> [Task to carry out]:
Needed from the entries below: every line that holds the word "shine".

> [Records for the exercise]:
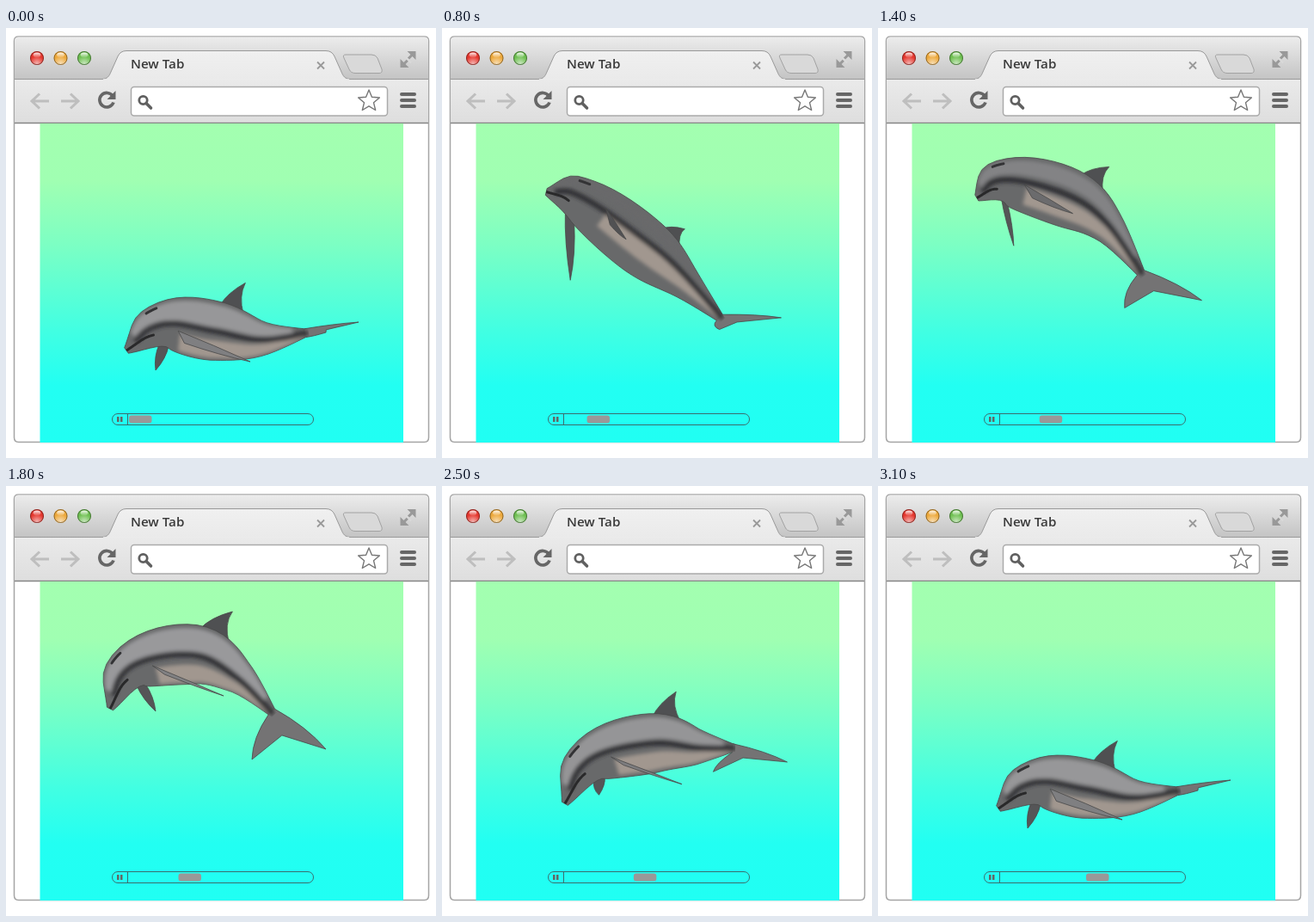
Write an HTML page that moves like this. It is 500x500 px and loops after 3.2 s.

```html
<!DOCTYPE html>
<html lang="en">
<head>
<meta charset="utf-8">
<title>Dolphin</title>
<style>
  html, body { margin: 0; width: 100%; height: 100%; overflow: hidden; background: #fff; }
  svg { display: block; width: 100%; height: 100%; }
  text { font: 600 15.2px "Open Sans", "Noto Sans", sans-serif; fill: #3a3a3a; }
</style>
</head>
<body>
<svg viewBox="0 0 500 500">
  <defs>
    <linearGradient id="title" x2="0" y2="1"><stop stop-color="#ececec"/><stop offset="1" stop-color="#c4c4c4"/></linearGradient>
    <linearGradient id="bar" gradientUnits="userSpaceOnUse" x1="0" y1="26" x2="0" y2="110">
      <stop stop-color="#f0f0f0"/><stop offset=".4" stop-color="#eaeaea"/><stop offset="1" stop-color="#dedede"/>
    </linearGradient>
    <linearGradient id="sea" gradientUnits="userSpaceOnUse" x1="0" y1="111" x2="0" y2="482">
      <stop stop-color="#a3ffb0"/><stop offset=".18" stop-color="#a0ffb2"/><stop offset=".375" stop-color="#7dffc3"/>
      <stop offset=".645" stop-color="#42ffe2"/><stop offset=".82" stop-color="#22fff2"/><stop offset="1" stop-color="#20fff3"/>
    </linearGradient>
    <linearGradient id="shine" x2="0" y2="1"><stop stop-color="#fff" stop-opacity=".9"/><stop offset="1" stop-color="#fff" stop-opacity=".1"/></linearGradient>
    <radialGradient id="glow" cy=".95" r=".6"><stop stop-color="#fff" stop-opacity=".65"/><stop offset="1" stop-color="#fff" stop-opacity="0"/></radialGradient>
    <g id="gloss">
      <circle r="7.5" fill="url(#glow)" stroke="#000" stroke-opacity=".4"/>
      <ellipse cy="-3.6" rx="4.3" ry="2.8" fill="url(#shine)"/>
    </g>
    <filter id="soft"><feGaussianBlur stdDeviation="2.2"/></filter>
    <clipPath id="skin"><path id="skinShape"/></clipPath>
  </defs>

  <!-- window -->
  <path d="M9.5 476V15q0-5 5-5h472q5 0 5 5v461q0 5.5-5 5.5h-472q-5 0-5-5.5z" fill="#fff" stroke="#a5a5a5" stroke-width="1.5"/>
  <path d="M10 59V15q0-4.5 4.5-4.5h472q4.5 0 4.5 4.5v44z" fill="url(#title)"/>
  <path d="M10 59.5H491V110H10z" fill="url(#bar)"/>
  <path d="M10 59.5H112C118 59 120 56 122 51L130 33Q133 26.5 140 26.5H372Q379 26.5 382 33L390 51C392 56 394 59 400 59.5H491" fill="url(#bar)" stroke="#999"/>
  <path d="M113 60.5H399" stroke="#eaeaea" stroke-width="2.5"/>
  <path d="M10 110.5H491" stroke="#858585" stroke-width="1.4"/>
  <path d="M395 31H425Q430 31 432 35L437 48Q438 52.5 434 52.5H406Q401 52.5 399 48L393 35Q391 31 395 31z" fill="#d9d9d9" stroke="#a2a2a2"/>
  <text x="145" y="47">New Tab</text>
  <path d="M362 39.5l8 8m0-8l-8 8" stroke="#999" stroke-width="1.8"/>
  <g fill="#999" stroke="#999">
    <path d="M466.5 27h10v10zM458.500 36v10h10z" stroke="none"/>
    <path d="M468 35.500l5-5M467 37.500l-6 6" stroke-width="3"/>
    <path d="M464 33.500l7 7" stroke="#dadada" stroke-width="2"/>
  </g>
  <circle cx="36" cy="35" r="8" fill="#e5382f"/><use href="#gloss" x="36" y="35"/>
  <circle cx="63.5" cy="35" r="8" fill="#eda93c"/><use href="#gloss" x="63.5" y="35"/>
  <circle cx="91" cy="35" r="8" fill="#6fc052"/><use href="#gloss" x="91" y="35"/>

  <!-- toolbar -->
  <path d="M50 85H30m9-8.5l-9 8.5 9 8.5M64 85H84m-9-8.5l9 8.5-9 8.5" fill="none" stroke="#bebebe" stroke-width="3"/>
  <path d="M124 79A8.300 8.300 0 1 0 125 86.500" fill="none" stroke="#666" stroke-width="3.600"/>
  <path d="M127.5 73v10h-10z" fill="#666"/>
  <rect x="145.5" y="68.5" width="298" height="33.5" rx="3.5" fill="#fff" stroke="#aaa" stroke-width="1.5"/>
  <circle cx="159.5" cy="84" r="4.7" fill="none" stroke="#606060" stroke-width="2.8"/>
  <path d="M163 87.5l5.5 5.5" stroke="#606060" stroke-width="3.6" stroke-linecap="round"/>
  <path id="star" fill="#fff" stroke="#777" stroke-width="1.4" stroke-linejoin="round"/>
  <path d="M460 77h15m-15 7h15m-15 7h15" stroke="#666" stroke-width="4" stroke-linecap="round"/>

  <!-- page -->
  <path d="M39.500 111H462V482H39.500z" fill="url(#sea)"/>
  <g stroke="#484848" stroke-width=".8" stroke-linejoin="round">
    <path id="far" fill="#555557"/>
    <path id="dorsal" fill="#4f5052"/>
    <path id="body" fill="#68696a"/>
    <path id="fluke" fill="#747374"/>
  </g>
  <g clip-path="url(#skin)" fill="none" stroke-linecap="round">
    <g filter="url(#soft)">
      <path id="back"/>
      <path id="belly" fill="#a1978f"/>
      <path id="stripe" stroke="#2b2b2d" stroke-width="7" stroke-opacity=".85"/>
    </g>
    <path id="mouth" stroke="#29292a" stroke-width="3"/>
    <path id="blowhole" stroke="#333335" stroke-width="3"/>
  </g>
  <path id="near" stroke="#484848" stroke-width=".8"/>

  <!-- progress bar -->
  <g fill="none" stroke="#3f5d5e" stroke-width=".9">
    <rect x="123.5" y="448.5" width="234" height="13" rx="6.5"/>
    <path d="M141.5 449v12"/>
  </g>
  <path d="M129 452h2.5v6H129zM133 452h2.5v6H133z" fill="#666"/>
  <rect id="thumb" y="450.5" width="26.500" height="9" rx="3" fill="#9a9898"/>
</svg>
<script>
const $ = id => document.getElementById(id);
const draw = (id, d) => $(id).setAttribute('d', d);
const mix = (a, b, f) => [a[0] + (b[0] - a[0]) * f, a[1] + (b[1] - a[1]) * f];
const add = (a, v, k = 1) => [a[0] + v[0] * k, a[1] + v[1] * k];
const sub = (a, b) => [a[0] - b[0], a[1] - b[1]];

// roll: depth of the dark flank stripe, 0 back to 1 belly
// spine: beak to tail root; tips: near flipper, far flipper, two flukes
const pose = (time, roll, spine, tips) =>
  ({ time, values: [roll, ...`${spine} ${tips}`.split(/[ ,]/).map(Number)] });

const poses = [
  pose(0, .56, '140,375 183,346 242,352 297,361 352,354', '284,388 174,398 410,342 372,354'),
  pose(500, .34, '134,265 176,268 245,314 297,350 350,366', '238,318 161,348 406,345 362,368'),
  pose(1000, .34, '115,165 157,174 228,223 270,260 313,320', '208,213 146,266 387,330 300,338'),
  pose(1800, .57, '121,259 148,210 219,196 269,221 312,266', '253,244 174,262 372,306 286,318'),
  pose(2200, .54, '141,333 168,273 236,254 282,265 325,276', '270,299 184,316 392,310 305,322'),
  pose(2700, .56, '142,384 177,341 248,325 305,327 350,325', '283,373 180,383 406,329 326,340')
];
const swim = 3100, loop = 3200, step = 100;

function keyAt(i) {
  const n = poses.length, lap = Math.floor(i / n), { time, values } = poses[i - lap * n];
  return { time: time + lap * swim, values };
}

// smooth cubic through the poses
function poseAt(t) {
  let i = poses.length - 1;
  while (poses[i].time > t) i--;
  const [a, b, c, d] = [-1, 0, 1, 2].map(o => keyAt(i + o));
  const span = c.time - b.time, u = (t - b.time) / span;
  return b.values.map((v, j) => {
    const w = c.values[j];
    const m = (w - a.values[j]) * span / (c.time - a.time);
    const n = (d.values[j] - v) * span / (d.time - b.time);
    return v + u * (m + u * (3 * (w - v) - 2 * m - n + u * (2 * (v - w) + m + n)));
  });
}

function spineAt(pts, u) {
  const last = pts.length - 1, i = Math.min(last - 1, Math.floor(u * last)), f = u * last - i;
  const [a, b, c, d] = [-1, 0, 1, 2].map(o => pts[Math.max(0, Math.min(last, i + o))]);
  return [0, 1].map(k => {
    const m = (c[k] - a[k]) / 2, n = (d[k] - b[k]) / 2;
    return b[k] + f * (m + f * (3 * (c[k] - b[k]) - 2 * m - n + f * (2 * (b[k] - c[k]) + m + n)));
  });
}

const girth = u => 4 + 31 * Math.sin(Math.PI * u ** .87) ** 1.4;
const melon = u => 4 * Math.exp(-(((u - .16) / .06) ** 2));

function blade(a, b, tip, bulge, hollow) {
  const width = sub(a, b);
  return `M${a}Q${add(mix(a, tip, .5), width, bulge)} ${tip}Q${add(mix(b, tip, .5), width, hollow)} ${b}Z`;
}

function render(t) {
  const [roll, ...xy] = poseAt(t % swim);
  const pts = Array.from({ length: xy.length / 2 }, (_, i) => xy.slice(2 * i, 2 * i + 2));
  const spine = pts.slice(0, 5), [nearTip, farTip, flukeA, flukeB] = pts.slice(5);

  const forward = u => {
    const v = sub(spineAt(spine, Math.min(1, u + .01)), spineAt(spine, Math.max(0, u - .01)));
    const len = Math.hypot(...v);
    return v.map(x => x / len);
  };
  // point on the flank: u from beak to tail, depth 0 back to 1 belly
  const flank = (u, depth) => {
    const [x, y] = forward(u), k = (2 * depth - 1) * girth(u) - (1 - depth) * melon(u);
    return add(spineAt(spine, u), [-y, x], k);
  };
  const line = (from, to, depthA, depthB = depthA) => Array.from({ length: 33 }, (_, i) =>
    flank(from + (to - from) * i / 32, depthA + (depthB - depthA) * i / 32));
  const open = p => 'M' + p.join('L');
  const band = (from, to, top, low) => open([...line(from, to, top), ...line(to, from, low)]) + 'Z';

  const body = band(0, 1, 0, 1);
  draw('body', body);
  draw('skinShape', body);
  draw('back', band(.1, .9, .06, roll - .12));
  draw('belly', band(.34, .97, roll + .1, Math.min(.97, roll + .4)));
  draw('stripe', open(line(.1, .97, .45, roll)));
  draw('mouth', open(line(0, .18, .5, .66)));
  draw('blowhole', open(line(.2, .24, .1)));

  const shade = 105 + 190 * (roll - .34), grey = k => `rgb(${k},${k},${k + 2})`;
  $('back').setAttribute('fill', grey(shade + 4));
  $('near').setAttribute('fill', grey(shade - 20));

  const front = flank(.51, .06), rear = flank(.63, .06), [fx, fy] = forward(.57);
  const height = 60 * roll, dorsalTip = add(add(mix(front, rear, .5), [fy, -fx], height), [fx, fy], height * .28);
  draw('dorsal', blade(front, rear, dorsalTip, .2, .25));
  draw('near', blade(flank(.33, roll + .05), flank(.37, roll + .24), nearTip, .1, -.2));
  draw('far', blade(flank(.18, .94), flank(.26, .94), farTip, .4, -.4));

  const top = flank(.97, 0), low = flank(.97, 1);
  const notch = mix(flank(1, .5), mix(flukeA, flukeB, .5), .52);
  const edge = (a, tip) => add(mix(a, tip, .5), sub(mix(a, tip, .5), notch), .35);
  draw('fluke', `M${top}Q${edge(top, flukeA)} ${flukeA}L${notch}L${flukeB}Q${edge(low, flukeB)} ${low}`);

  $('thumb').setAttribute('x', 143 + 99 * t / swim);
}

draw('star', 'M' + Array.from({ length: 10 }, (_, i) => {
  const r = i % 2 ? 5.8 : 13, a = i * Math.PI / 5;
  return [422 + r * Math.sin(a), 85 - r * Math.cos(a)];
}).join('L') + 'Z');

const start = performance.now();
function tick() {
  const t = (performance.now() - start) % loop;
  render(Math.floor(t / step) * step);
  requestAnimationFrame(tick);
}
tick();
</script>
</body>
</html>
```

> [Response area]:
    <linearGradient id="shine" x2="0" y2="1"><stop stop-color="#fff" stop-opacity=".9"/><stop offset="1" stop-color="#fff" stop-opacity=".1"/></linearGradient>
      <ellipse cy="-3.6" rx="4.3" ry="2.8" fill="url(#shine)"/>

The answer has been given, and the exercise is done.